by George Herbert
After all pleasures as I rid one day,
My horse and I, both tir'd, bodie and minde,
With full crie of affections, quite astray;
I took up the next inne I could finde.
There when I came, whom found I but my deare,
My dearest Lord, expecting till the grief
Of pleasures brought me to him, readie there
To be all passengers' most sweet relief?
Oh Thou, whose glorious, yet contracted light,
Wrapt in Night's mantle, stole into a manger;
Since my dark soul and brutish is thy right,
To Man of all beasts be not thou a stranger:
Furnish and deck my soul, that thou mayst have
A better lodging, then a rack, or grave.
The shepherds sing; and shall I silent be?
My God, no hymne for thee?
My soul's a shepherd too: a flock it feeds

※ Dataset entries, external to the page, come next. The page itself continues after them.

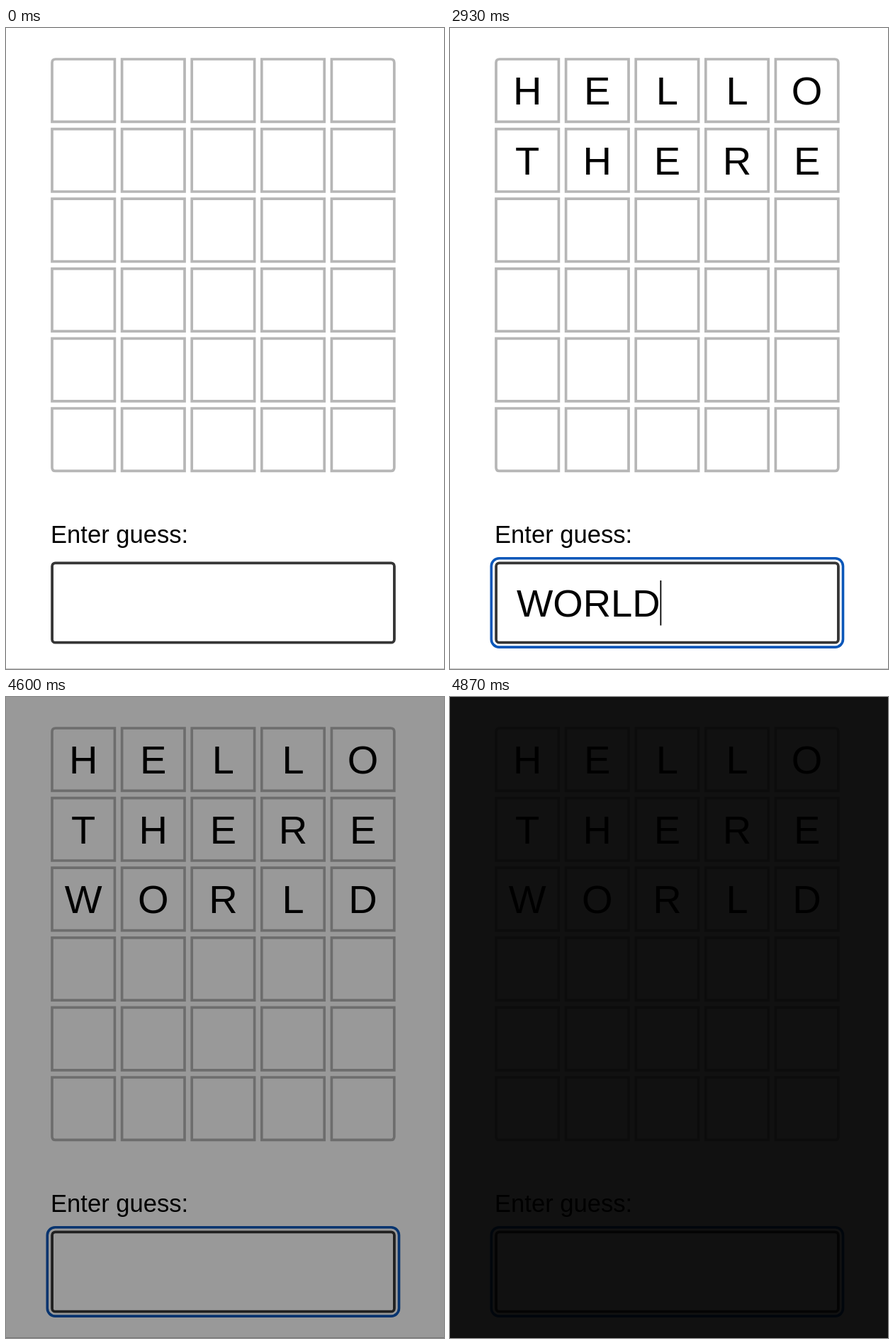
Animation, 618 px wide and 905 px high, one loop 4930 ms. Source, as an HTML page:

```html
<!DOCTYPE html>
<html lang="en">
<head>
<meta charset="utf-8">
<title>Word guess</title>
<style>
  html, body { margin: 0; width: 100%; height: 100%; overflow: hidden; background: #fff; }
  svg { display: block; width: 618px; height: 905px; }
  text { font-family: "Liberation Sans", Arial, Helvetica, sans-serif; white-space: pre; }
  #grid text { font-size: 56px; text-anchor: middle; }
  #grid path { fill: none; stroke: #b6b6b6; stroke-width: 3.7; }
</style>
</head>
<body>
<svg viewBox="0 0 618 905">
  <rect width="618" height="905" fill="#fff"/>
  <rect y="904" width="618" height="1" fill="#c6c6c6"/>
  <g id="grid"></g>
  <text x="63" y="727" font-size="34.6">Enter guess:</text>
  <rect id="ring" x="58.3" y="748.7" width="496.2" height="125.4" rx="11" fill="none" stroke="#0b57b9" stroke-width="3.6"/>
  <rect x="65.1" y="755.3" width="482.8" height="112.4" rx="4.5" fill="none" stroke="#353535" stroke-width="3.8"/>
  <text id="entry" x="94" y="831" font-size="54.4"></text>
  <rect id="caret" y="780" width="1.8" height="63.5"/>
  <path id="arrow" d="M0 0V31L7 24.5L12 36L17 34L12 22.5H22Z" stroke="#fff" stroke-width="2"/>
  <path id="beam" d="M-6-13Q0-13 0-9Q0-13 6-13M0-9V9M-6 13Q0 13 0 9Q0 13 6 13M-3 5H3" fill="none" stroke="#000" stroke-width="2"/>
  <rect id="shade" width="618" height="905"/>
</svg>
<script>
const LOOP = 4930, PITCH = 98.6;
const $ = id => document.getElementById(id);
const show = (id, on) => $(id).style.display = on ? '' : 'none';

// Key times per letter, then when the row fills and the entry clears.
const guesses = [
  { word: 'HELLO', keys: [930, 1070, 1200, 1330, 1400], fill: 1670, clear: 1670 },
  { word: 'THERE', keys: [1870, 1930, 2070, 2130, 2200], fill: 2400, clear: 2400 },
  { word: 'WORLD', keys: [2530, 2670, 2730, 2870, 2930], fill: 3400, clear: 3470 }
];

function add(name, attrs, text = '') {
  const el = document.createElementNS('http://www.w3.org/2000/svg', name);
  for (const key in attrs) el.setAttribute(key, attrs[key]);
  el.textContent = text;
  return $('grid').appendChild(el);
}

// A square whose corners are rounded only at the outside of the grid.
function cellPath(col, row) {
  const s = 88.4, R = 5;
  const left = col === 0, right = col === 4, top = row === 0, bottom = row === 5;
  const tl = top && left ? R : 0, tr = top && right ? R : 0;
  const br = bottom && right ? R : 0, bl = bottom && left ? R : 0;
  return `M${65 + col * PITCH} ${44 + row * PITCH}m${tl} 0h${s - tl - tr}q${tr} 0 ${tr} ${tr}` +
    `v${s - tr - br}q0 ${br} ${-br} ${br}h${-(s - br - bl)}q${-bl} 0 ${-bl} ${-bl}` +
    `v${-(s - bl - tl)}q0 ${-tl} ${tl} ${-tl}z`;
}

for (let row = 0; row < 6; row++)
  for (let col = 0; col < 5; col++) add('path', { d: cellPath(col, row) });

guesses.forEach((guess, row) => {
  guess.letters = [...guess.word].map((letter, col) =>
    add('text', { x: 109.2 + col * PITCH, y: 108 + row * PITCH }, letter));
});

function drawPointer(t, frame) {
  const p = 1 - (1 - Math.min(1, (frame - 1) / 4)) ** 2;
  const x = 33 + 121 * p, y = 885 - 54 * p;
  const visible = frame >= 1 && t < 930, inside = y < 869;
  show('arrow', visible && !inside);
  show('beam', visible && inside);
  for (const id of ['arrow', 'beam']) $(id).setAttribute('transform', `translate(${x} ${y})`);
}

function draw(t) {
  const frame = Math.floor((t + 3.4) * 0.015);
  let typed = '';
  for (const { word, keys, fill, clear, letters } of guesses) {
    if (t < clear) typed += word.slice(0, keys.filter(k => t >= k).length);
    for (const letter of letters) letter.style.display = t >= fill ? '' : 'none';
  }
  const entry = $('entry');
  entry.textContent = typed;
  $('caret').setAttribute('x', 94 + (typed ? entry.getComputedTextLength() : 0));
  show('ring', t >= 470);
  show('caret', t >= 470 && t < 4000);
  drawPointer(t, frame);
  $('shade').setAttribute('opacity', Math.max(0, (frame - 66) * 2 / 15));
}

const start = performance.now();
function tick() {
  draw((performance.now() - start) % LOOP);
  requestAnimationFrame(tick);
}
tick();
</script>
</body>
</html>
```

Of thoughts, and words, and deeds.
The pasture is thy word; the streams, thy grace
Enriching all the place.
Shepherd and flock shall sing, and all my powers

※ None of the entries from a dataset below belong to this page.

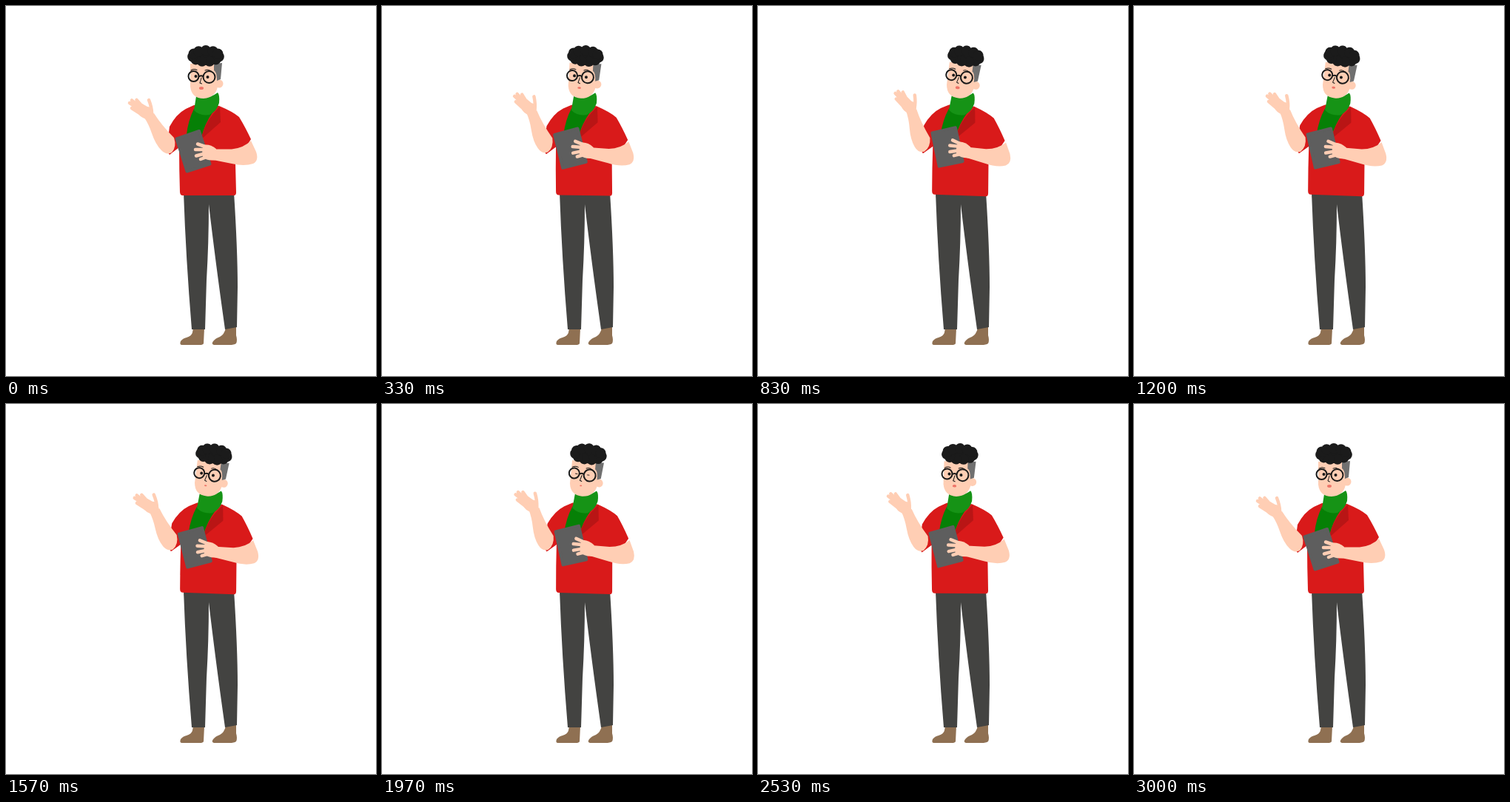
Recreate the animation shown at these times as an HTML page. Size 500 by 500 pixels, loop 3030 ms.

```html
<!DOCTYPE html>
<html lang="en">
<head>
<meta charset="utf-8">
<title>Talking man</title>
<style>
html, body { margin: 0; width: 100%; height: 100%; overflow: hidden; background: #fff; }
svg { display: block; width: 100vw; height: 100vh; }
.skin { fill: #ffceb4; }
.fingers { fill: none; stroke: #ffceb4; stroke-width: 4.5; stroke-linecap: round; }
.line { fill: none; stroke: #1a1a1a; stroke-linecap: round; }
</style>
</head>
<body>
<svg viewBox="0 0 500 500">
  <g fill="#8f7052">
    <path d="M253 435H268L267 456Q266 458 262 458H238Q234 458 236 453Q239 449 244 448Q251 446 252 441Z"/>
    <path d="M297 435L311 433V445Q313 452 311 456Q308 458 302 458H281Q277 457 280 453Q283 449 289 447Q295 444 297 435Z"/>
  </g>
  <path fill="#434341" d="M240 252H308Q313 330 313 380L312 434L296 437Q283 345 274 268Q274 320 271 370L269 437H251Q243 340 240 252Z"/>

  <g id="torso">
    <path fill="#d91a1a" d="M254 134L243 139Q230 146 221 163L217 195L221 201L234 191Q234 220 235 251Q235 256 239 256H308Q311 256 311 252L310 212L324 191L331 180Q323 163 315 150Q307 143 288 135Z"/>
    <path fill="#068006" d="M254 139Q246 155 244 174L264 178Q268 160 279 144Z"/>
    <path fill="#169316" d="M257 122Q273 127 286 117Q289 120 288 131Q285 142 275 147Q262 149 254 141Z"/>
    <path fill="#b91515" d="M289 136L290 157L264 180Q268 156 289 136Z"/>

    <g id="head">
      <circle class="skin" cx="288" cy="105" r="5.5"/>
      <path class="skin" d="M249 78V109Q251 125 267 125Q283 124 286 109L291 78Z"/>
      <path fill="#707070" d="M281 78L292 77L290 99L285 101Q285 89 281 87Z"/>
      <g id="hair" fill="#1b1b1b"><ellipse cx="270" cy="68" rx="22" ry="12"/></g>
      <g id="eyes" fill="#1a1a1a"><circle cx="256.500" cy="95" r="2"/><circle cx="272.500" cy="96" r="2"/></g>
      <path class="line" d="M250 87Q254 84.500 258 86.500M269 87Q273 85 277 88M264 97Q263 101 262 104L264.500 105"/>
      <g class="line" stroke-width="2">
        <circle cx="253.500" cy="95" r="7"/><circle cx="274.500" cy="96" r="8"/>
        <path d="M261 95Q264 93.500 266 95"/>
      </g>
      <ellipse id="mouth" cx="264" cy="111" rx="3" ry="2" fill="#ee7468"/>
    </g>

    <g id="wave">
      <path class="skin" d="M187 151L200 145Q210 161 227 178Q231 190 224 198Q217 202 210 195Q202 187 197 172Q193 160 187 151Z"/>
      <g id="hand">
        <path class="skin" d="M187 152Q179 149 177 141L184 132L191 136L197 137Q199 142 200 148Q196 155 187 152Z"/>
        <path class="fingers" d="M183 141L167 131M184 139L170 127.500M188 140L176.500 127M184 147L170 138M197 145Q197 137 193 127"/>
      </g>
    </g>

    <g id="hold">
      <path fill="#5e5e5e" stroke="#5e5e5e" stroke-width="4" stroke-linejoin="round" d="M230.500 179.500L261 169L275.500 213.500L244.500 223.500Z"/>
      <path class="skin" d="M281 193.500L305 193.500Q321 192 331 182L338 197Q342 209 334 213Q322 217 305 213L280 208Z"/>
      <path class="skin" d="M284 193Q275 186 267 188Q264 196 266 204Q272 210 284 208Z"/>
      <path class="fingers" d="M272 191L259 186.500M269 194L256 194M270 199L257 202.500M274 203L263 207"/>
    </g>
  </g>
</svg>
<script>
const LOOP = 3030, CURLS = 11;
const part = id => document.getElementById(id);

// Smooth step from 0 to 1 while t runs from a to b.
function ease(t, a, b) {
  const x = Math.min(1, Math.max(0, (t - a) / (b - a)));
  return x * x * (3 - 2 * x);
}

function turn(id, angle, x, y) {
  part(id).setAttribute("transform", `rotate(${angle} ${x} ${y})`);
}

function squash(id, sx, sy, x, y) {
  part(id).setAttribute("transform", `translate(${x} ${y}) scale(${sx} ${sy}) translate(${-x} ${-y})`);
}

for (let i = 0; i < CURLS; i++) {
  const a = (i + .25) / CURLS * 2 * Math.PI;
  const curl = document.createElementNS("http://www.w3.org/2000/svg", "circle");
  curl.setAttribute("cx", 270 + 18 * Math.cos(a));
  curl.setAttribute("cy", 67.5 + 7.5 * Math.sin(a));
  curl.setAttribute("r", 7);
  part("hair").append(curl);
}

function draw(now) {
  const t = now % LOOP;
  const lean = ease(t, 0, 700) - ease(t, 1600, 3000);
  const dip = ease(t, 850, 1580) - ease(t, 1580, 2100);
  const lift = ease(t, 0, 500) - .65 * dip - ease(t, 2230, 3000);
  const droop = ease(t, 900, 1600) - ease(t, 1970, 3000);
  const blink = ease(t, 1870, 1960) - ease(t, 2000, 2090);
  const open = .5 + .5 * Math.cos(7 * 2 * Math.PI * t / LOOP);

  turn("torso", 2 * lean, 272, 255);
  turn("head", 5 * lean, 270, 118);
  turn("wave", 12 * lift, 221, 192);
  turn("hand", -7 * droop, 194, 149);
  turn("hold", 4 * lift, 328, 205);
  squash("eyes", 1, 1 - .75 * blink, 264, 95.5);
  squash("mouth", .5 + .5 * open, .4 + .6 * open, 264, 111);
  requestAnimationFrame(draw);
}
requestAnimationFrame(draw);
</script>
</body>
</html>
```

Out-sing the day-light houres.
Then will we chide the sunne for letting night
Take up his place and right:
We sing one common Lord; wherefore he should
Himself the candle hold.

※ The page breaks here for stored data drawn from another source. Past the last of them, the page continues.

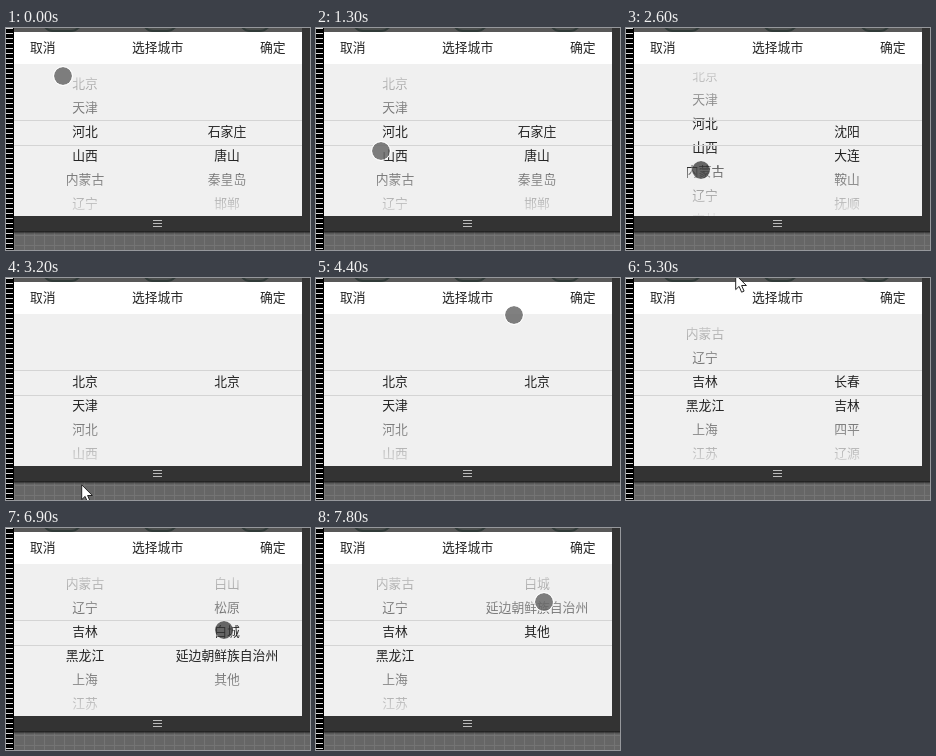
An HTML page for the animation above (8 s loop, 304 px wide and 222 px high).

```html
<!DOCTYPE html>
<html lang="zh-CN">
<head>
<meta charset="utf-8">
<title>选择城市</title>
<style>
html, body { margin: 0; width: 100%; height: 100%; overflow: hidden; }
body { position: relative; background: #333; font: 12.8px/24px "Noto Sans CJK SC", "Noto Sans CJK", sans-serif; color: #222; }
div, svg { position: absolute; }
.ruler { left: 0; top: 0; width: 8px; height: 222px; background:
  repeating-linear-gradient(#ddd 0 1px, transparent 1px 5px) 0 0 / 7px 100% no-repeat, #000; }
.page { left: 8px; top: 0; width: 288px; height: 4px; background: #585858; overflow: hidden; }
.page div { top: -7px; height: 7px; background: #4a4d4c; border: 2px solid #303a38; border-radius: 0 0 14px 14px; }
.grid { left: 8px; top: 203px; width: 296px; height: 19px; background:
  linear-gradient(#161616, transparent 3px),
  repeating-linear-gradient(90deg, #747474 0 1px, transparent 1px 10px),
  repeating-linear-gradient(#747474 0 1px, transparent 1px 10px) 0 4px, #666; }
.grip { left: 147px; top: 192px; width: 9px; height: 7px; background: repeating-linear-gradient(#bbb 0 1px, transparent 1px 3px); }
.head { left: 8px; top: 4px; width: 288px; height: 32px; background: #fff; }
.head div { top: 3px; white-space: nowrap; }
.picker { left: 8px; top: 36px; width: 288px; height: 152px; background: #f0f0f0; overflow: hidden; }
.col { top: 0; width: 144px; text-align: center; white-space: nowrap; }
.col div { left: 0; width: 100%; height: 24px; }
.mask { left: 0; width: 100%; }
.line { left: 0; width: 100%; height: 1px; background: #d4d4d4; }
#dot { left: -10px; top: -10px; width: 20px; height: 20px; box-sizing: border-box; border-radius: 50%;
  background: rgba(100,100,100,.82); border: 1.5px solid #fff; background-clip: padding-box; }
#dot.press { background-color: rgba(55,55,55,.75); border-color: rgba(240,240,240,.5); }
</style>
</head>
<body>
<div class="page">
  <div style="left:28px;width:36px"></div>
  <div style="left:128px;width:32px"></div>
  <div style="left:225px;width:28px"></div>
</div>
<div class="head">
  <div style="left:16px">取消</div>
  <div style="left:118px">选择城市</div>
  <div style="left:246px">确定</div>
</div>
<div class="picker">
  <div class="col" id="province" style="left:-1px"></div>
  <div class="col" id="city" style="left:141px"></div>
  <div class="mask" style="top:0;height:56px;background:linear-gradient(#f0f0f0 8px,rgba(240,240,240,.85) 8px,rgba(240,240,240,.32))"></div>
  <div class="mask" style="top:104px;height:48px;background:linear-gradient(rgba(240,240,240,.32),rgba(240,240,240,.92))"></div>
  <div class="line" style="top:56px"></div>
  <div class="line" style="top:81px"></div>
</div>
<div class="grip"></div>
<div class="grid"></div>
<div class="ruler"></div>
<div id="dot"></div>
<svg id="arrow" style="left:0;top:0" width="14" height="21" viewBox="0 0 14 21">
  <path d="M.7 .8V15.6L4.1 12.4L6.6 18.2L9.1 17.1L6.6 11.5H11.4Z" fill="#fff" stroke="#222"/>
</svg>
<script>
const LOOP = 8000, TICK = 100, ROW = 24, SETTLE = 200;
const $ = id => document.getElementById(id);
const words = s => s.split(' ');

const provinces = words('北京 天津 河北 山西 内蒙古 辽宁 吉林 黑龙江 上海 江苏 浙江');
const cities = {
  河北: words('石家庄 唐山 秦皇岛 邯郸 邢台'),
  辽宁: words('沈阳 大连 鞍山 抚顺 本溪'),
  北京: ['北京'],
  吉林: words('长春 吉林 四平 辽源 通化 白山 松原 白城 延边朝鲜族自治州 其他')
};

// Pointer moves; those with a column drag it and let it settle on a row.
const move = (start, end, x, y, col, row) => ({ start, end, x, y, col, row });
const moves = [
  move(100, 1000, 66, 101),
  move(1000, 1400, 65, 130),
  move(1500, 1800, 69, 58, 'province', 5),
  move(1900, 2100, 75, 78),
  move(2200, 3000, 75, 206, 'province', 0),
  move(3200, 3400, 110, 118),
  move(3500, 3700, 242, 17),
  move(3800, 4200, 262, 23),
  move(4300, 4500, 133, 50),
  move(4600, 4800, 102, 148),
  move(4800, 5200, 109, 4, 'province', 6),
  move(5200, 5300, 109, -4),
  move(5300, 5500, 112, -30),
  move(5600, 5700, 218, 165),
  move(5800, 6200, 218, 69, 'city', 4),
  move(6200, 6600, 218, 174),
  move(6600, 7275, 218, 12, 'city', 9),
  move(7400, 7800, 228, 74)
];

const clamp = v => Math.min(1, Math.max(0, v));
const mix = (a, b, k) => a + (b - a) * k;

function stateAt(t) {
  const s = { x: 57, y: 48, province: 2, city: 0, chosen: 2, press: false };
  for (const m of moves) {
    if (t < m.start - TICK) break;
    const k = clamp((t - m.start) / (m.end - m.start));
    const y = mix(s.y, m.y, k);
    if (m.col) {
      const pulled = s[m.col] + (s.y - y) / ROW;
      const rest = 1 - clamp((t - m.end) / SETTLE);
      s[m.col] = t < m.end ? pulled : mix(m.row, pulled, rest * rest);
      s.press = t <= m.end;
      if (m.col === 'province' && t >= m.end + TICK) s.chosen = m.row;
    }
    s.x = mix(s.x, m.x, k);
    s.y = y;
  }
  return s;
}

function fill(col, list) {
  col.replaceChildren(...list.map((text, i) => {
    const row = document.createElement('div');
    row.textContent = text;
    row.style.top = 55 + i * ROW + 'px';
    return row;
  }));
}

const place = (el, x, y) => el.style.transform = `translate(${Math.round(x)}px, ${Math.round(y)}px)`;

let shown;
function draw(time) {
  const s = stateAt(Math.floor(time % LOOP / TICK) * TICK);
  if (s.chosen !== shown) {
    shown = s.chosen;
    fill($('city'), cities[provinces[shown]]);
  }
  for (const col of ['province', 'city']) place($(col), 0, -ROW * s[col]);

  const outside = s.y < 0 || s.y > 188;
  $('arrow').style.display = outside ? '' : 'none';
  $('dot').style.display = outside ? 'none' : '';
  $('dot').className = s.press ? 'press' : '';
  place($(outside ? 'arrow' : 'dot'), s.x, s.y);
}

fill($('province'), provinces);
const start = performance.now();
function loop() {
  draw(performance.now() - start);
  requestAnimationFrame(loop);
}
loop();
</script>
</body>
</html>
```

I will go searching, till I finde a sunne
Shall stay, till we have done;
A willing shiner, that shall shine as gladly,
As frost-nipt sunnes look sadly.
Then will we sing, and shine all our own day,
And one another pay:
His beams shall cheer my breast, and both so twine,
Till ev'n His beams sing, and my musick shine.
Last updated January 14, 2019